KABUL, Afghanistan — Afghanistan's rival presidential candidates clashed over alleged fraud Sunday ahead of the release of preliminary election results, setting the stage for a prolonged squabble that threatens worsening instability.
Abdullah Abdullah demanded that the preliminary result, due out on Monday, be delayed for a comprehensive audit of suspicious votes, repeating that he would reject the outcome if his demands were not met.
But Ashraf Ghani, who is reported to be at least one million votes ahead in the count, insisted that the result could not be delayed again and must be revealed by the Independent Election Committee.
The preliminary result will include all votes from the June 14 run-off vote, with the official result scheduled for July 24 after a period for adjudication of complaints.
The dispute over fraud has tipped Afghanistan's first democratic transfer of power into turmoil as U.S.-led troops end their 13-year war against the Taliban, and the country faces a new era with declining civilian aid.
"What we are asking for is thorough auditing, then preliminary results afterward," Abdullah told supporters in Kabul.
"We are honored to claim that we are the majority of votes in Afghanistan that are clean.
"I will accept the result when the clean votes are separated are from unclean votes."
Abdullah's stance came despite reports that the two candidates were close to a deal agreeing that the audit would be held, but only after the preliminary results.
Discussions between the two campaigns were set to continue into the night.
U.S. Sen. Carl Levin, on a visit to Kabul, told reporters that he expected a compromise to be reached.

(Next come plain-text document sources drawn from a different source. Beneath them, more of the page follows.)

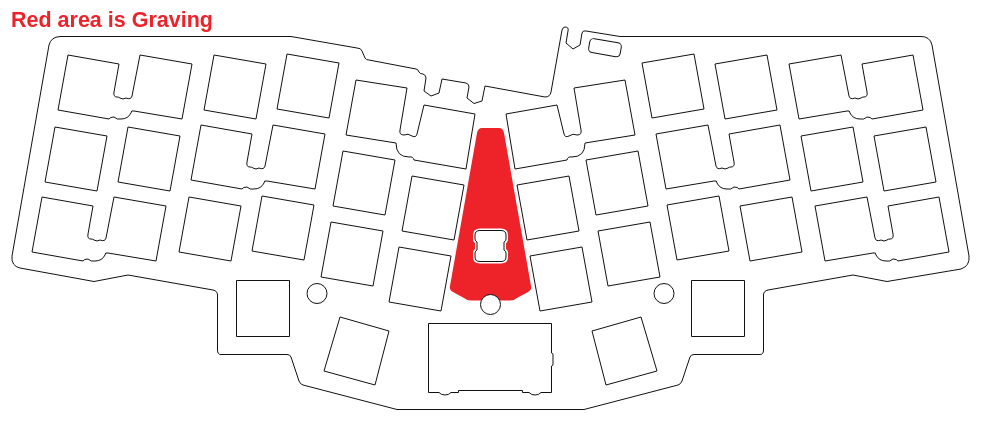
<!DOCTYPE html>
<html lang="en">
<head>
<meta charset="utf-8">
<title>Keyboard plate engraving guide</title>
<style>
:root { --paper: #fff; --cut: #111; --engrave: #ee232a; }
* { margin: 0; box-sizing: border-box; }
body { background: var(--paper); }
.sheet { position: relative; width: 981px; height: 422px; overflow: hidden; background: var(--paper); }
.note { position: absolute; left: 11px; top: 7px; font: 700 21.5px/26px "Liberation Sans", sans-serif; color: var(--engrave); white-space: nowrap; }
.plate { position: absolute; inset: 0; display: block; }
.cut { fill: none; stroke: var(--cut); stroke-width: 1; stroke-linejoin: round; }
.engraving { fill: var(--engrave); }
.window { fill: var(--paper); stroke: var(--paper); stroke-width: 4; }
.window-edge { fill: var(--paper); }
</style>
</head>
<body>
<main class="sheet">
<svg class="plate" width="981" height="422" viewBox="0 0 981 422" role="img" aria-label="Split keyboard plate cut lines with a red engraving area in the centre">
<defs>
<polygon id="key" points="-21,-32 31,-23 21,32 -31,23"/>
<path id="key-pair" d="M68,55 L119,64 L114,92 Q113,97 117,97 Q119,97 120,98 Q123,100 126,98 Q131,100 132,96 L140,55 L192,64 L182,119 L134,111 Q131,110 131,113 Q128,119 121,119 Q117,120 114,117 Q110,117 109,119 L58,110 Z"/>
<g id="half">
<use href="#key-pair"/>
<use href="#key-pair" x="133" y="70"/>
<use href="#key-pair" x="-26" y="142"/>
<path d="M356,80 L407,88 L400,130 Q399,135 404,135 Q408,133 412,136 Q416,138 417,134 L424,105 L475,114 L466,169 L414,160 Q413,156 409,157 Q396,157 396,143 L346,135 Z"/>
<use href="#key" x="235" y="87"/>
<use href="#key" x="308" y="86"/>
<use href="#key" x="76" y="159"/>
<use href="#key" x="149" y="159"/>
<use href="#key" x="210" y="229"/>
<use href="#key" x="283" y="228"/>
<use href="#key" x="364" y="183"/>
<use href="#key" x="433" y="208"/>
<use href="#key" x="352" y="254"/>
<use href="#key" x="420" y="279"/>
<rect x="236.5" y="280.5" width="53" height="56"/>
<polygon points="340,317 389,331 375,385 324,371"/>
<circle cx="317" cy="293.5" r="10"/>
</g>
</defs>
<g class="cut">
<path id="plate-outline" d="M60,36.5 H291 L357,48 Q361,48 362,51 L365,58 Q366,60 369,60 L416,69 Q418,69 419,72 Q420,74 423,74 Q426,75 426,78 L424,91 L431,96 L439,93 L442,79 L466,83 Q469,84 469,87 L467,98 L474,103.5 L482,101 L485,86 L545,97 Q550,97 551,92 L562,30 Q563,27 565,27 Q569,27 568,31 L566,43 L573,49 L580,45 L582,33 Q583,30 586,31 L620,36.5 H920 Q930,36 932,45 L969,256 Q970,266 961,269 L887,281.5 L853,275 L768,290 Q763.500,291 763.500,295 V350 Q763.500,354.500 760,354.500 H694 Q691,354.500 690,357 L682,381 Q681,384 678,385 L584,409.500 H397 L303,385 Q300,384 299,381 L291,357 Q290,354.500 287,354.500 H221 Q217.500,354.500 217.500,350 V295 Q217.500,291 213,290 L128,275 L94,281.500 L20,268 Q11,266 12,256 L49,45 Q51,37 60,36.500 Z"/>
<rect x="-15" y="-7" width="32" height="14" rx="4" transform="translate(604 47.500) rotate(10)"/>
<use href="#half"/>
<use href="#half" transform="matrix(-1 0 0 1 981 0)"/>
<path id="display-opening" d="M428.500,323.500 H551.500 V353 Q553,353 553,355 V364 Q553,366 551.500,366 V392.500 H541 Q539,395 535,395 Q531,395 529,392.500 H522.500 V390.500 H458.500 V392.500 H451 Q449,395 445,395 Q441,395 439,392.500 H428.500 Z"/>
</g>
<path class="engraving" d="M482,128 H499 Q503,128 504,133 L531,286 Q532,290 528,292 L517,298 Q514,300.500 510,300.500 H471 Q467,300.500 464,298 L453,292 Q449,290 450,286 L477,133 Q478,128 482,128 Z"/>
<path id="window" class="window" d="M480,230.500 H501 Q506,230.500 506,235 V239 Q506,241 504,242 V250 Q506,251 506,253 V257 Q506,261.500 501,261.500 H480 Q475,261.500 475,257 V253 Q475,251 477,250 V242 Q475,241 475,239 V235 Q475,230.500 480,230.500 Z"/>
<path class="cut window-edge" d="M480,230.500 H501 Q506,230.500 506,235 V239 Q506,241 504,242 V250 Q506,251 506,253 V257 Q506,261.500 501,261.500 H480 Q475,261.500 475,257 V253 Q475,251 477,250 V242 Q475,241 475,239 V235 Q475,230.500 480,230.500 Z"/>
<circle class="cut window-edge" cx="490.500" cy="304.500" r="10"/>
</svg>
<h1 class="note">Red area is Graving</h1>
</main>
</body>
</html>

"Tomorrow there's going to be an announcement of the result," Levin, chairman of the Senate committee on armed services, said.
"Something else is going to be announced... I expect that something else is going to be an agreement on a comprehensive audit.

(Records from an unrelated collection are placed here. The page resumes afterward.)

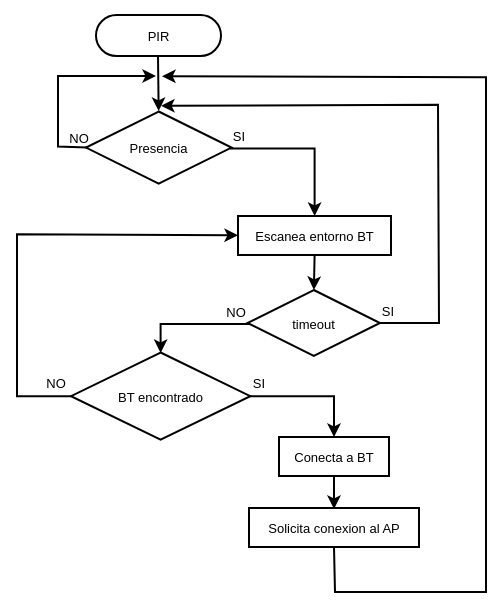
<!DOCTYPE html>
<html lang="es">
<head>
<meta charset="utf-8">
<title>Diagrama de flujo PIR</title>
<style>
:root { --ink: #000; --paper: #fff; }
* { box-sizing: border-box; }
html, body { margin: 0; background: var(--paper); }
body { width: 504px; height: 604px; overflow: hidden; }
.flowchart {
  position: relative; width: 504px; height: 604px; overflow: hidden;
  background: var(--paper); color: var(--ink);
  font: 13px/16px "Liberation Sans", Arial, sans-serif;
}
.shapes { position: absolute; inset: 0; display: block; }
.connectors { fill: none; stroke: var(--ink); stroke-width: 2; }
.decisions { fill: var(--paper); stroke: var(--ink); stroke-width: 2; }
.arrowhead { fill: var(--ink); stroke: none; }
.node {
  position: absolute; display: flex; align-items: center; justify-content: center;
  padding-top: 3px; white-space: nowrap;
}
.terminal, .process { border: 2px solid var(--ink); background: var(--paper); }
.start { left: 95px; top: 14px; width: 127px; height: 43px; border-radius: 22px; }
.scan { left: 237px; top: 215px; width: 155px; height: 41px; }
.connect { left: 278px; top: 436px; width: 112px; height: 41px; }
.request { left: 248px; top: 507px; width: 172px; height: 41px; }
.presence { left: 86px; top: 111px; width: 145px; height: 73px; }
.timeout { left: 247px; top: 290px; width: 133px; height: 66px; }
.found { left: 71px; top: 352px; width: 179px; height: 88px; }
.answer { position: absolute; width: 30px; text-align: center; }
.presence-no { left: 64px; top: 131px; }
.presence-yes { left: 224px; top: 129px; }
.timeout-no { left: 221px; top: 305px; }
.timeout-yes { left: 373px; top: 304px; }
.found-no { left: 41px; top: 376px; }
.found-yes { left: 244px; top: 376px; }
</style>
</head>
<body>
<main class="flowchart">
  <svg class="shapes" width="504" height="604" viewBox="0 0 504 604" aria-hidden="true">
    <defs>
      <marker id="arrow" markerUnits="userSpaceOnUse" markerWidth="16" markerHeight="16" refX="10" refY="8" orient="auto">
        <path class="arrowhead" d="M15 8 1 15 4.5 8 1 1Z"/>
      </marker>
    </defs>
    <g class="connectors" marker-end="url(#arrow)">
      <path marker-end="url(#arrow)" d="M158 56 158.6 106"/>
      <path marker-end="url(#arrow)" d="M87 147.5 58 146.5V76H151"/>
      <path marker-end="url(#arrow)" d="M230 148.5H314.6V211"/>
      <path marker-end="url(#arrow)" d="M314.6 255 314 285"/>
      <path marker-end="url(#arrow)" d="M380 323H439L438 104.8 166 105.7"/>
      <path marker-end="url(#arrow)" d="M249 324H160.6V348"/>
      <path marker-end="url(#arrow)" d="M71 396.3H17V234.3L233 235.3"/>
      <path marker-end="url(#arrow)" d="M250 396.3H334V432"/>
      <path marker-end="url(#arrow)" d="M334 476V504"/>
      <path marker-end="url(#arrow)" d="M334 547 335 592H486V77.3L167 76.2"/>
    </g>
    <g class="decisions">
      <polygon points="158.7,111.5 231.5,147.6 158.7,183.6 86,147.6"/>
      <polygon points="313.8,290 380,323 313.8,356 247.5,323"/>
      <polygon points="160.6,352.5 250.3,396.2 160.6,439.7 71,396.2"/>
    </g>
  </svg>

  <div class="node terminal start">PIR</div>
  <div class="node decision presence">Presencia</div>
  <div class="node process scan">Escanea entorno BT</div>
  <div class="node decision timeout">timeout</div>
  <div class="node decision found">BT encontrado</div>
  <div class="node process connect">Conecta a BT</div>
  <div class="node process request">Solicita conexion al AP</div>

  <span class="answer presence-no">NO</span>
  <span class="answer presence-yes">SI</span>
  <span class="answer timeout-no">NO</span>
  <span class="answer timeout-yes">SI</span>
  <span class="answer found-no">NO</span>
  <span class="answer found-yes">SI</span>
</main>
</body>
</html>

"We have assurances they will accept the outcome of such an audit."
Ghani's team earlier said that no further delays in the result were unacceptable.
"This is a red line for us," Azita Rafhat, a Ghani spokeswoman, told AFP.
"We gave them enough time, and now the people want to know the result of their votes."
The U.S. and Afghanistan's other international backers had pushed hard for a smooth election as NATO troops pull out, but the fraud allegations have provoked a major political crisis in Kabul.
Any prolonged power struggle would undermine claims that the costly U.S.-led military and civilian mission has helped to establish a functioning state in Afghanistan.
It could also threaten billions of dollars of aid pledges, and boost the insurgents.
The government on Sunday rejected a proposal to ban Facebook during the election deadlock, despite fears that social media postings have fanned ethnic hatred.
Ghani attracts much of his support from the Pashtun tribes of the south and east, while Abdullah's loyalists are Tajiks and other northern Afghan groups — echoing the ethnic divisions of the bloody 1992-1996 civil war.
The United Nations mission in Afghanistan has highlighted the risk of political tensions spilling over into civil unrest, though protests have so far been peaceful.
President Hamid Karzai, who has ruled since the fall of the Taliban in 2001, is constitutionally barred from a third term in office, and he has not publicly endorsed one candidate.
With NATO's combat mission ending, the summer has been a major test of the fledgling Afghan government forces now responsible for imposing nationwide security.
All foreign combat troops will leave Afghanistan by December, with about 10,000 US troops staying into next year if the new president signs a security deal with Washington.